→ Task goal:
Give back every line of the material below that has the string "transform".

→ Given information:
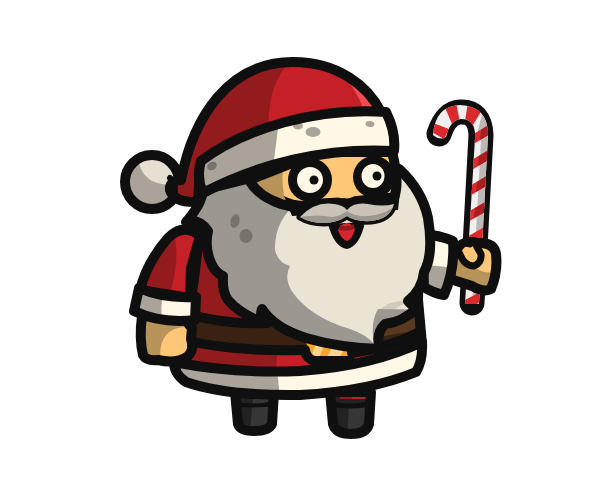
<!DOCTYPE html>
<html lang="en">
<head>
<meta charset="utf-8">
<title>Santa with candy cane</title>
<style>
:root {
  --ink: #0f0f0f;
  --red: #c52027;
  --red-dark: #931b1e;
  --cream: #fff8e6;
  --fur-shade: #aaa39a;
  --beard: #e9e4d4;
  --beard-shade: #9c9790;
  --spot: #77726c;
  --skin: #fdc777;
  --skin-shade: #b8935a;
  --belt: #3a2213;
  --belt-light: #59391f;
  --gold: #f7a62b;
  --boot: #222223;
  --boot-light: #363637;
}
html, body { margin: 0; background: #fff; }
body { width: 600px; height: 480px; overflow: hidden; }
svg { display: block; }
.outline { fill: none; stroke: var(--ink); stroke-width: 10; stroke-linejoin: round; stroke-linecap: round; }
.ink { fill: var(--ink); }
.red { fill: var(--red); }
.red-dark { fill: var(--red-dark); }
.cream { fill: var(--cream); }
.fur-shade { fill: var(--fur-shade); }
.beard { fill: var(--beard); }
.beard-shade { fill: var(--beard-shade); }
.spot { fill: var(--spot); }
.skin { fill: var(--skin); }
.skin-shade { fill: var(--skin-shade); }
.belt { fill: var(--belt); }
.belt-light { fill: var(--belt-light); }
.boot { fill: var(--boot); }
.boot-light { fill: var(--boot-light); }
</style>
</head>
<body>
<svg width="600" height="480" viewBox="0 0 600 480" role="img" aria-label="Cartoon Santa holding a candy cane">
  <defs>
    <path id="boot-left" d="M235 392L238 424Q240 431 254 431Q269 431 272 424L274 392Z"/>
    <path id="boot-right" d="M330 392L333 424Q336 434 351 434Q366 434 369 424L371 392Z"/>
    <path id="coat" d="M200 212Q196 290 182 338L176 366Q290 396 422 344L418 300L420 220Z"/>
    <path id="hem" d="M174 362Q235 374 300 371Q372 366 422 342Q423 361 416 372Q370 391 300 395Q225 396 186 382Q174 374 174 362Z"/>
    <path id="beard" d="M203 190Q202 204 186 222Q199 218 208 231Q204 249 212 265Q216 273 223 276Q222 292 228 300Q240 314 262 322Q260 313 262 309Q274 328 306 338Q340 348 380 349Q375 334 385 324Q403 322 417 308Q411 305 408 301Q422 290 424 272Q434 254 428 218Q422 190 399 169L330 158Z"/>
    <path id="face" d="M249 180Q258 196 281 204L304 210L394 198Q400 182 392 152L320 152Z"/>
    <path id="hat" d="M181 180C193 118 228 62 293 62C338 62 368 86 381 112L300 122L200 168L198 202Q174 203 170 190Q169 181 181 180Z"/>
    <path id="brim" d="M201 161C245 128 318 107 386 112Q396 132 394 151C325 147 258 164 203 193Q196 177 201 161Z"/>
    <circle id="pompom" cx="152" cy="182" r="27"/>
    <path id="sleeve" d="M200 236Q184 222 168 238Q147 262 140 290L190 298L191 268Z"/>
    <path id="cuff-left" d="M139 288Q164 299 196 297L195 320Q161 324 134 311Z"/>
    <path id="hand-left" d="M142 316Q139 339 143 355Q146 361 158 360Q176 364 187 357Q195 350 191 339L192 328Q186 322 186 318Z"/>
    <path id="cuff-right" d="M422 234Q439 235 453 241Q455 270 444 295Q433 293 424 287Z"/>
    <path id="hand-right" d="M453 254Q462 239 478 243Q494 242 496 254Q498 272 491 289Q484 293 472 286L450 279Z"/>
    <path id="cane" d="M472 303L481 135Q480 111 460 112Q446 113 439 134"/>
    <clipPath id="clip-boots"><use href="#boot-left"/><use href="#boot-right"/></clipPath>
    <clipPath id="clip-coat"><use href="#coat"/></clipPath>
    <clipPath id="clip-hem"><use href="#hem"/></clipPath>
    <clipPath id="clip-beard"><use href="#beard"/></clipPath>
    <clipPath id="clip-face"><use href="#face"/></clipPath>
    <clipPath id="clip-hat"><use href="#hat"/></clipPath>
    <clipPath id="clip-brim"><use href="#brim"/></clipPath>
    <clipPath id="clip-pompom"><use href="#pompom"/></clipPath>
    <clipPath id="clip-sleeve"><use href="#sleeve"/></clipPath>
    <clipPath id="clip-cuff-left"><use href="#cuff-left"/></clipPath>
    <clipPath id="clip-hand-left"><use href="#hand-left"/></clipPath>
    <clipPath id="clip-cuff-right"><use href="#cuff-right"/></clipPath>
    <clipPath id="clip-hand-right"><use href="#hand-right"/></clipPath>
    <clipPath id="clip-cane">
      <path d="M465 304L475 138Q476 119 461 119Q450 120 446 137Q440 141 433 135Q435 106 460 105Q488 106 488 135L479 304Z"/>
    </clipPath>
  </defs>

  <g id="boots">
    <g clip-path="url(#clip-boots)">
      <rect class="boot" x="225" y="385" width="155" height="55"/>
      <path class="boot-light" d="M254 385H280V432H250ZM349 405H380V440H347Z"/>
      <path class="red-dark" d="M340 390H354V399H340Z"/>
      <path class="red" d="M352 390H376V399H352Z"/>
      <path class="ink" d="M328 400Q350 407 374 400V406Q350 411 328 406ZM232 400Q252 407 276 400V406Q252 409 232 406Z"/>
    </g>
    <use href="#boot-left" class="outline"/>
    <use href="#boot-right" class="outline"/>
  </g>

  <g id="coat-body">
    <g clip-path="url(#clip-coat)">
      <rect class="red-dark" x="170" y="205" width="260" height="190"/>
      <path class="red" d="M279 335H430V390H274Z"/>
      <path class="belt" d="M186 316Q290 334 430 300V333Q300 360 184 340Z"/>
      <path class="belt-light" d="M384 322L420 300V330L384 336Z"/>
      <path d="M306 340L350 349V361Q328 362 309 358Z" fill="var(--gold)"/>
      <path d="M316 344L324 345L319 358L311 357ZM332 347L344 349L338 361L326 360Z" fill="#ffd48d"/>
      <path class="outline" d="M191 315Q230 325 268 323M184 340Q235 352 304 350M352 353Q392 347 422 331" stroke-width="9"/>
      <path class="outline" d="M305 350Q306 358 314 361L350 361"/>
    </g>
    <use href="#coat" class="outline"/>
  </g>

  <g id="coat-hem">
    <g clip-path="url(#clip-hem)">
      <rect class="fur-shade" x="165" y="338" width="265" height="62"/>
      <path class="cream" d="M274 335H430V400H280Z"/>
    </g>
    <use href="#hem" class="outline"/>
  </g>

  <g id="candy-cane">
    <use href="#cane" class="outline" stroke-width="24" style="stroke-width:25"/>
    <g clip-path="url(#clip-cane)">
      <rect x="425" y="98" width="70" height="215" fill="#f2f0ee"/>
      <path d="M476 138L483 110L492 130L479 306L472 306L481 140Z" fill="#bdb9b6"/>
      <path d="M430 122L449 129L444 139L428 130ZM443 103L456 103L460 122L452 124ZM468 102L482 110L473 125L465 121ZM472 135L490 124V134L472 145ZM470 161L490 149V159L470 171ZM468 187L488 175V185L468 197ZM466 213L487 201V211L466 223ZM465 238L486 226V236L465 248ZM463 301L484 290V300L463 311Z" fill="#dc2a2c"/>
      <path d="M481 130L490 124V134L480 140ZM479 156L490 149V159L478 166ZM477 182L488 175V185L476 192ZM475 208L487 201V211L474 218Z" fill="#a91d21"/>
    </g>
  </g>

  <g id="right-arm">
    <g clip-path="url(#clip-hand-right)">
      <rect class="skin-shade" x="445" y="235" width="60" height="62"/>
      <path class="skin" d="M476 240H500V270Q487 276 476 268Z"/>
    </g>
    <use href="#hand-right" class="outline"/>
    <path class="skin" d="M460 253Q461 241 471 244L481 257Q480 266 472 266Q463 264 460 253Z"/>
    <path class="outline" d="M458 252Q461 241 470 244M460 254Q464 266 474 266Q482 263 481 254L477 247" stroke-width="7" style="stroke-width:7"/>
    <g clip-path="url(#clip-cuff-right)">
      <rect class="cream" x="418" y="228" width="42" height="72"/>
      <path class="fur-shade" d="M418 264L456 268L446 300H418Z"/>
    </g>
    <use href="#cuff-right" class="outline"/>
  </g>

  <g id="beard-group">
    <g clip-path="url(#clip-beard)">
      <rect class="beard-shade" x="180" y="150" width="260" height="205"/>
      <path class="beard" d="M300 200Q274 220 275 250Q278 263 290 266Q284 277 291 290Q309 317 350 329Q367 335 374 344Q370 323 378 309L440 310V150H390L386 200Z"/>
      <path class="beard-shade" d="M409 301Q390 299 379 311Q370 324 377 344L385 325Q375 318 409 301Z" opacity=".35"/>
      <ellipse class="spot" cx="235" cy="221" rx="4.500" ry="7" transform="rotate(15 235 221)"/>
      <ellipse class="spot" cx="246" cy="236" rx="6.500" ry="7"/>
    </g>
    <use href="#beard" class="outline"/>
  </g>

  <g id="face-group">
    <g clip-path="url(#clip-face)">
      <rect class="skin" x="245" y="145" width="160" height="70"/>
      <path class="skin-shade" d="M245 145H290Q276 175 288 210H245Z"/>
    </g>
    <use href="#face" class="outline"/>
    <path class="ink" d="M284 196Q300 204 313 199L347 197L376 194L400 192L398 210L292 216Z"/>
    <path class="skin" d="M331 193Q343 185 358 193Q351 200 344 198Q338 199 331 193Z"/>
    <g id="eyes">
      <circle class="ink" cx="310" cy="180" r="22"/>
      <circle class="ink" cx="374" cy="177" r="21"/>
      <circle class="cream" cx="310" cy="180" r="13"/>
      <ellipse class="cream" cx="373" cy="176" rx="11.500" ry="12"/>
      <circle class="ink" cx="314" cy="180" r="4.500"/>
      <circle class="ink" cx="377" cy="176" r="4.500"/>
    </g>
    <g id="mouth">
      <path class="ink" d="M328 224Q334 247 347 249Q360 246 365 222Z"/>
      <path d="M338 230Q340 224 347 223Q353 224 355 229Q352 240 347 241Q341 239 338 230Z" fill="#d5272d"/>
      <path d="M340 225Q347 228 354 224L354 229Q347 232 339 230Z" fill="#8f1a1d"/>
    </g>
    <g id="moustache">
      <path class="outline" d="M300 217Q315 201 334 204Q343 205 347 210Q354 202 368 204Q383 207 394 204Q390 219 371 221Q355 222 347 216Q337 223 324 223Q310 223 300 217Z" style="stroke-width:7"/>
      <path d="M300 217Q315 201 334 204Q343 205 347 210Q354 202 368 204Q383 207 394 204Q390 219 371 221Q355 222 347 216Q337 223 324 223Q310 223 300 217Z" fill="#c9c4b7"/>
      <path class="beard-shade" d="M300 217Q318 214 332 217Q341 216 347 211Q354 217 369 216Q384 214 392 208Q389 219 371 221Q355 222 347 216Q337 223 324 223Q310 223 300 217Z"/>
    </g>
  </g>

  <g id="hat-group">
    <g clip-path="url(#clip-pompom)">
      <rect class="fur-shade" x="120" y="150" width="65" height="65"/>
      <path d="M139 154H184V184Q166 187 152 181Q137 172 139 154Z" fill="#e6e0d2"/>
    </g>
    <use href="#pompom" class="outline"/>
    <g clip-path="url(#clip-hat)">
      <rect class="red-dark" x="165" y="55" width="225" height="150"/>
      <path class="red" d="M296 55Q266 82 269 130H390V55Z"/>
      <path d="M326 62Q351 77 363 108L388 113Q372 70 326 62Z" fill="#ee4a50"/>
    </g>
    <use href="#hat" class="outline"/>
    <path class="outline" d="M170 178Q177 183 174 199" style="stroke-width:6"/>
    <g clip-path="url(#clip-brim)">
      <rect class="fur-shade" x="190" y="105" width="210" height="95"/>
      <path class="cream" d="M281 105H400V160H274Z"/>
      <g fill="#aaa39a">
        <ellipse cx="298" cy="126" rx="5" ry="3.500"/>
        <ellipse cx="313" cy="132" rx="7.500" ry="5"/>
        <ellipse cx="370" cy="124" rx="4.500" ry="3" transform="rotate(10 370 124)"/>
      </g>
      <ellipse class="spot" cx="212" cy="166" rx="5" ry="4" transform="rotate(-30 212 166)"/>
    </g>
    <use href="#brim" class="outline"/>
  </g>

  <g id="left-arm">
    <g clip-path="url(#clip-hand-left)">
      <rect class="skin" x="135" y="312" width="65" height="55"/>
      <path class="skin-shade" d="M135 312H196V328Q176 324 166 335Q157 347 162 366H135Z"/>
    </g>
    <use href="#hand-left" class="outline"/>
    <g clip-path="url(#clip-sleeve)">
      <rect class="red-dark" x="135" y="222" width="70" height="80"/>
      <path class="red" d="M174 232Q186 222 205 236L196 300H168Q181 262 174 232Z"/>
    </g>
    <use href="#sleeve" class="outline"/>
    <g clip-path="url(#clip-cuff-left)">
      <rect class="cream" x="130" y="284" width="72" height="44"/>
      <path class="fur-shade" d="M130 284H165Q159 304 163 326H130Z"/>
    </g>
    <use href="#cuff-left" class="outline"/>
  </g>
</svg>
</body>
</html>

→ Answer space:
      <ellipse class="spot" cx="235" cy="221" rx="4.500" ry="7" transform="rotate(15 235 221)"/>
        <ellipse cx="370" cy="124" rx="4.500" ry="3" transform="rotate(10 370 124)"/>
      <ellipse class="spot" cx="212" cy="166" rx="5" ry="4" transform="rotate(-30 212 166)"/>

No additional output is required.